The unstated reason the volunteers complied with the experimenter’s orders may very well have been their faith in the scientific process and academia. After all, the events took place “on the grounds of Yale University in the elegant interaction laboratory” and the volunteers were briefed extensively on behavioral conditioning theory prior to the experiment (161). The experimenter wore a simple technician’s coat, while his second prompting phrase was “the experiment requires that you continue” (164). Milgram notes that “to disobey would bring no material loss to the subject” and the volunteers were “acting against their own values,” but he supplies weak rationale for their obedience to the rather uncharismatic experimenter (169). The experimenter is described as young and aloof, while psychology is a study of significant public interest and respect. In this example, the authority of the idea may likely have been more influential than the authority of the man. The experimenters abused the context of scientific experimentation for their purposes, but they were nonetheless reliant on science for their authority, not themselves. Thus ideas alone may indeed be as dangerous as those who follow them and the cult leader may be overshadowed by his philosophy.

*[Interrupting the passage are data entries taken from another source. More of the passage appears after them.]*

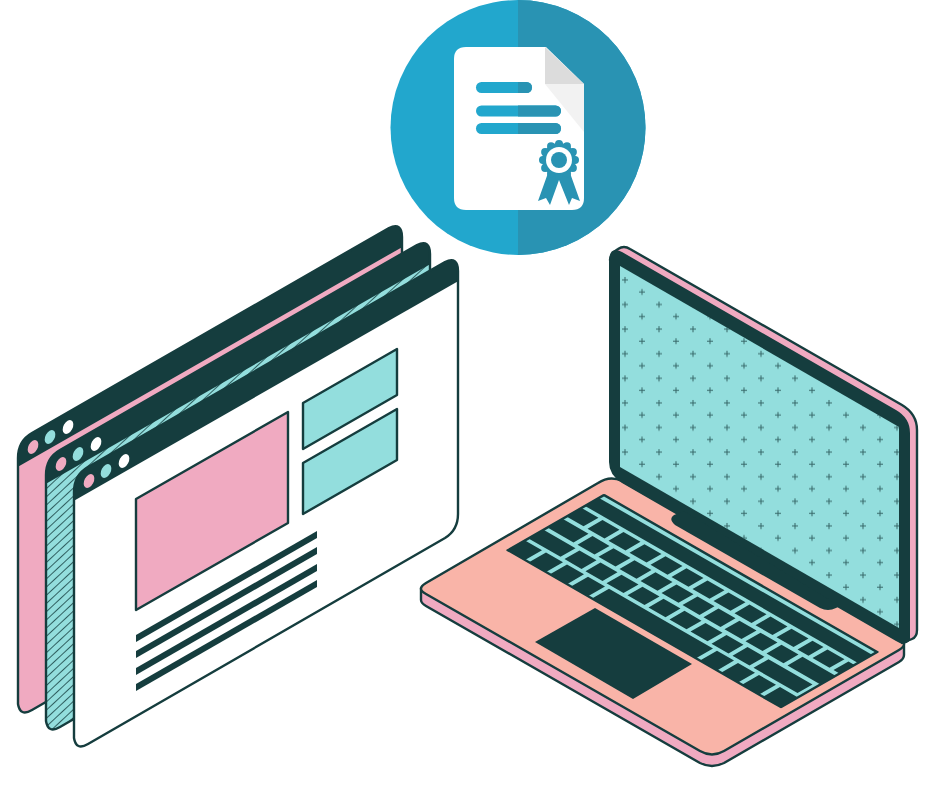
<!DOCTYPE html>
<html lang="en">
<head>
<meta charset="utf-8">
<title>Online certificate illustration</title>
<style>
:root {
  --ink: #153d3e;
  --teal: #93dedd;
  --pink: #f0aac1;
  --peach: #f9b4a8;
  --white: #ffffff;
  --badge-light: #22a7cd;
  --badge-dark: #2993b3;
}
html, body { margin: 0; width: 940px; height: 788px; overflow: hidden; background: var(--white); }
svg { display: block; }
.ink { fill: var(--ink); }
.teal { fill: var(--teal); }
.pink { fill: var(--pink); }
.peach { fill: var(--peach); }
.white { fill: var(--white); }
.badge-light { fill: var(--badge-light); }
.badge-dark { fill: var(--badge-dark); }
.outlined { stroke: var(--ink); stroke-width: 2.4; stroke-linejoin: round; }
.key-row { stroke: var(--ink); fill: none; }
</style>
</head>
<body>
<svg width="940" height="788" viewBox="0 0 940 788" role="img" aria-label="Stacked browser windows, a laptop and a certificate badge">
  <defs>
    <pattern id="hatch" width="6" height="6" patternUnits="userSpaceOnUse" patternTransform="rotate(47)">
      <path d="M0 0V6" stroke="#153d3e" stroke-width="1.6"/>
    </pattern>
    <pattern id="plus-grid" x="617" y="274" width="34" height="24.6" patternUnits="userSpaceOnUse">
      <path d="M5 6h6M8 3v6M22 18h6M25 15v6" stroke="#153d3e" stroke-width="1" opacity=".75"/>
    </pattern>
    <path id="window-shape" d="M74 738V492Q74 475 88 467L445 262Q458 256 458 271V514Q458 530 445 538L88 744Q76 751 74 738Z"/>
    <clipPath id="window-clip"><use href="#window-shape"/></clipPath>
    <g id="window-bar">
      <path class="ink" clip-path="url(#window-clip)" d="M70 503V440L460 240V280Z"/>
      <use href="#window-shape" fill="none" class="outlined"/>
      <ellipse class="pink" cx="89" cy="481" rx="4.6" ry="7.4" transform="rotate(28 89 481)"/>
      <ellipse class="teal" cx="106" cy="471" rx="4.6" ry="7.4" transform="rotate(28 106 471)"/>
      <ellipse class="white" cx="124" cy="461" rx="4.6" ry="7.4" transform="rotate(28 124 461)"/>
    </g>
    <path id="text-line" class="ink" d="M136 635L317 531V538L136 642Z"/>
    <path id="base-shape" d="M426 583L598 483Q610 475 622 481L899 638Q909 644 899 650L724 751Q712 758 700 751L426 594Q416 589 426 583Z"/>
    <g id="certificate-lines">
      <rect x="476" y="82" width="56" height="11" rx="5.5"/>
      <rect x="476" y="105.500" width="85" height="11" rx="5.5"/>
      <rect x="476" y="123" width="85" height="11" rx="5.5"/>
    </g>
    <clipPath id="right-half"><rect x="518" y="0" width="128" height="256"/></clipPath>
  </defs>

  <g id="browser-windows">
    <g transform="translate(-56 -34)">
      <use href="#window-shape" class="pink"/>
      <use href="#window-bar"/>
    </g>
    <g transform="translate(-28 -17)">
      <use href="#window-shape" class="teal"/>
      <use href="#window-shape" fill="url(#hatch)"/>
      <use href="#window-bar"/>
    </g>
    <g>
      <use href="#window-shape" class="white"/>
      <use href="#window-bar"/>
      <polygon class="pink outlined" points="136,499 288,412 288,523 136,610"/>
      <polygon class="teal outlined" points="303,403 397,349 397,395 303,449"/>
      <polygon class="teal outlined" points="303,463 397,409 397,460 303,514"/>
      <use href="#text-line"/>
      <use href="#text-line" y="16"/>
      <use href="#text-line" y="33"/>
      <use href="#text-line" y="49"/>
    </g>
  </g>

  <g id="laptop">
    <g id="laptop-base">
      <path class="pink outlined" d="M421 588V600Q421 603 426 606L700 763Q712 769 724 763L899 662Q904 659 904 655V644L712 740Z"/>
      <use href="#base-shape" class="peach outlined"/>
      <g id="keyboard" transform="matrix(1 .575 -1 .575 604 495)">
        <rect class="teal outlined" width="273" height="96" stroke-width="2"/>
        <path class="key-row" stroke-width="14" d="M0 12H273"/>
        <path class="key-row" stroke-width="15" stroke-dasharray="17 4" d="M0 30H242M246 30H273"/>
        <path class="key-row" stroke-width="15" stroke-dasharray="26 4 17 4 17 4 17 4 17 4 17 4 17 4 17 4 17 4 17 4 17 4 40" d="M0 49H273"/>
        <path class="key-row" stroke-width="15" stroke-dasharray="32 4 17 4 17 4 17 4 17 4 17 4 17 4 17 4 17 4 17 4 44" d="M0 68H273"/>
        <path class="key-row" stroke-width="17" stroke-dasharray="17 4 17 4 17 4 17 4 104 4 17 4 17 4 17 4 40" d="M0 87.500H273"/>
      </g>
      <polygon class="ink" points="595,608 692,664 633,699 535,642"/>
    </g>
    <g id="laptop-screen">
      <path class="pink outlined" d="M610 260Q611 253 618 249Q624 245 630 249L902 405Q917 414 917 430V630Q917 637 912 639L902 643Z"/>
      <path class="ink" d="M609 262Q609 245 622 252L896 410Q910 418 910 433V640Q905 647 896 641L622 483Q609 475 609 462Z"/>
      <polygon class="teal" points="620,266 899,427 899,628 620,467"/>
      <polygon fill="url(#plus-grid)" points="620,266 899,427 899,628 620,467"/>
      <path class="ink" d="M674 515L684 511L840 606L836 608Q828 612 820 608L675 525Q668 519 674 515Z"/>
    </g>
  </g>

  <g id="certificate-badge">
    <circle class="badge-light" cx="518" cy="127.500" r="127.500"/>
    <path class="badge-dark" d="M518 0A127.500 127.500 0 0 1 518 255Z"/>
    <path class="white" d="M466 47H546L584 84V198Q584 210 572 210H466Q454 210 454 198V59Q454 47 466 47Z"/>
    <polygon fill="#f2f2f2" points="545,84 584,84 584,132"/>
    <polygon fill="#dcdcdc" points="545,47 584,84 545,84"/>
    <use href="#certificate-lines" class="badge-light"/>
    <use href="#certificate-lines" class="badge-dark" clip-path="url(#right-half)"/>
    <g id="rosette">
      <path class="badge-dark" d="M548 173L538 201L546 198L550 205L559 180L569 205L572 198L580 201L570 173Z"/>
      <circle class="badge-dark" cx="559" cy="160" r="17"/>
      <circle cx="559" cy="160" r="16" fill="none" stroke="#2993b3" stroke-width="8" stroke-linecap="round" pathLength="12" stroke-dasharray="0 1"/>
      <circle class="white" cx="559" cy="160" r="13"/>
      <circle class="badge-dark" cx="559" cy="160" r="8"/>
    </g>
  </g>
</svg>
</body>
</html>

The universality of the cult cannot be denied; it is an entity as borderless as it timeless. Cults may form around radical irrational beliefs or commonplace academic subjects. They may be spawned and supported by the will of a strong persona or the resonance of a powerful idea. In this light, Carter’s ambiguous conclusion is somewhat disappointing but also appropriate. Furthermore, if Carter provides nothing else, he provides an example. Carter is not certain he has stumbled upon a great metaphysical truth about religion and society by the end of the essay; he is continually perplexed and admits he is a flawed teacher. Carter’s confession of ignorance actually sets him apart from the alleged infallibility that Jim Jones abused. Carter admits that he is only human and is subject to ideological inaccuracy, while the massacre at Jonestown was the result of an unquestioned individual’s prophetic delusions.
Carter’s conclusion is about doubt, doubt in his own conclusions. Cults result in the loss of self to an authoritarian and collective, but they begin with individuals being a little too certain in themselves. People are first led astray by having too much faith in their own instincts and convictions. The epidemic of the cult cannot be eliminated by identifying the bogeymen that organize them; one must appeal to the sensibilities of potential victims. The solution to cults is not a witch hunt, but rather a mutual inward and outward distrust. One must find his doubt in himself to develop a healthy skepticism towards the dangerous milieu of starry-eyed charlatans and exciting notions the world has to offer.
Carter, Tim. Thirty Years Later. 27 Mar. 2017.
Laertius, Diogenes. Lives of Eminent Philosophers. Boston: Harvard U Press, 1972. Tufts University. Web. 27 Mar. 2017.
(Deakon McCurdy studies history at New York University’s College of Arts and Sciences with a focus on modern European geopolitics. He can be reached at email@example.com.)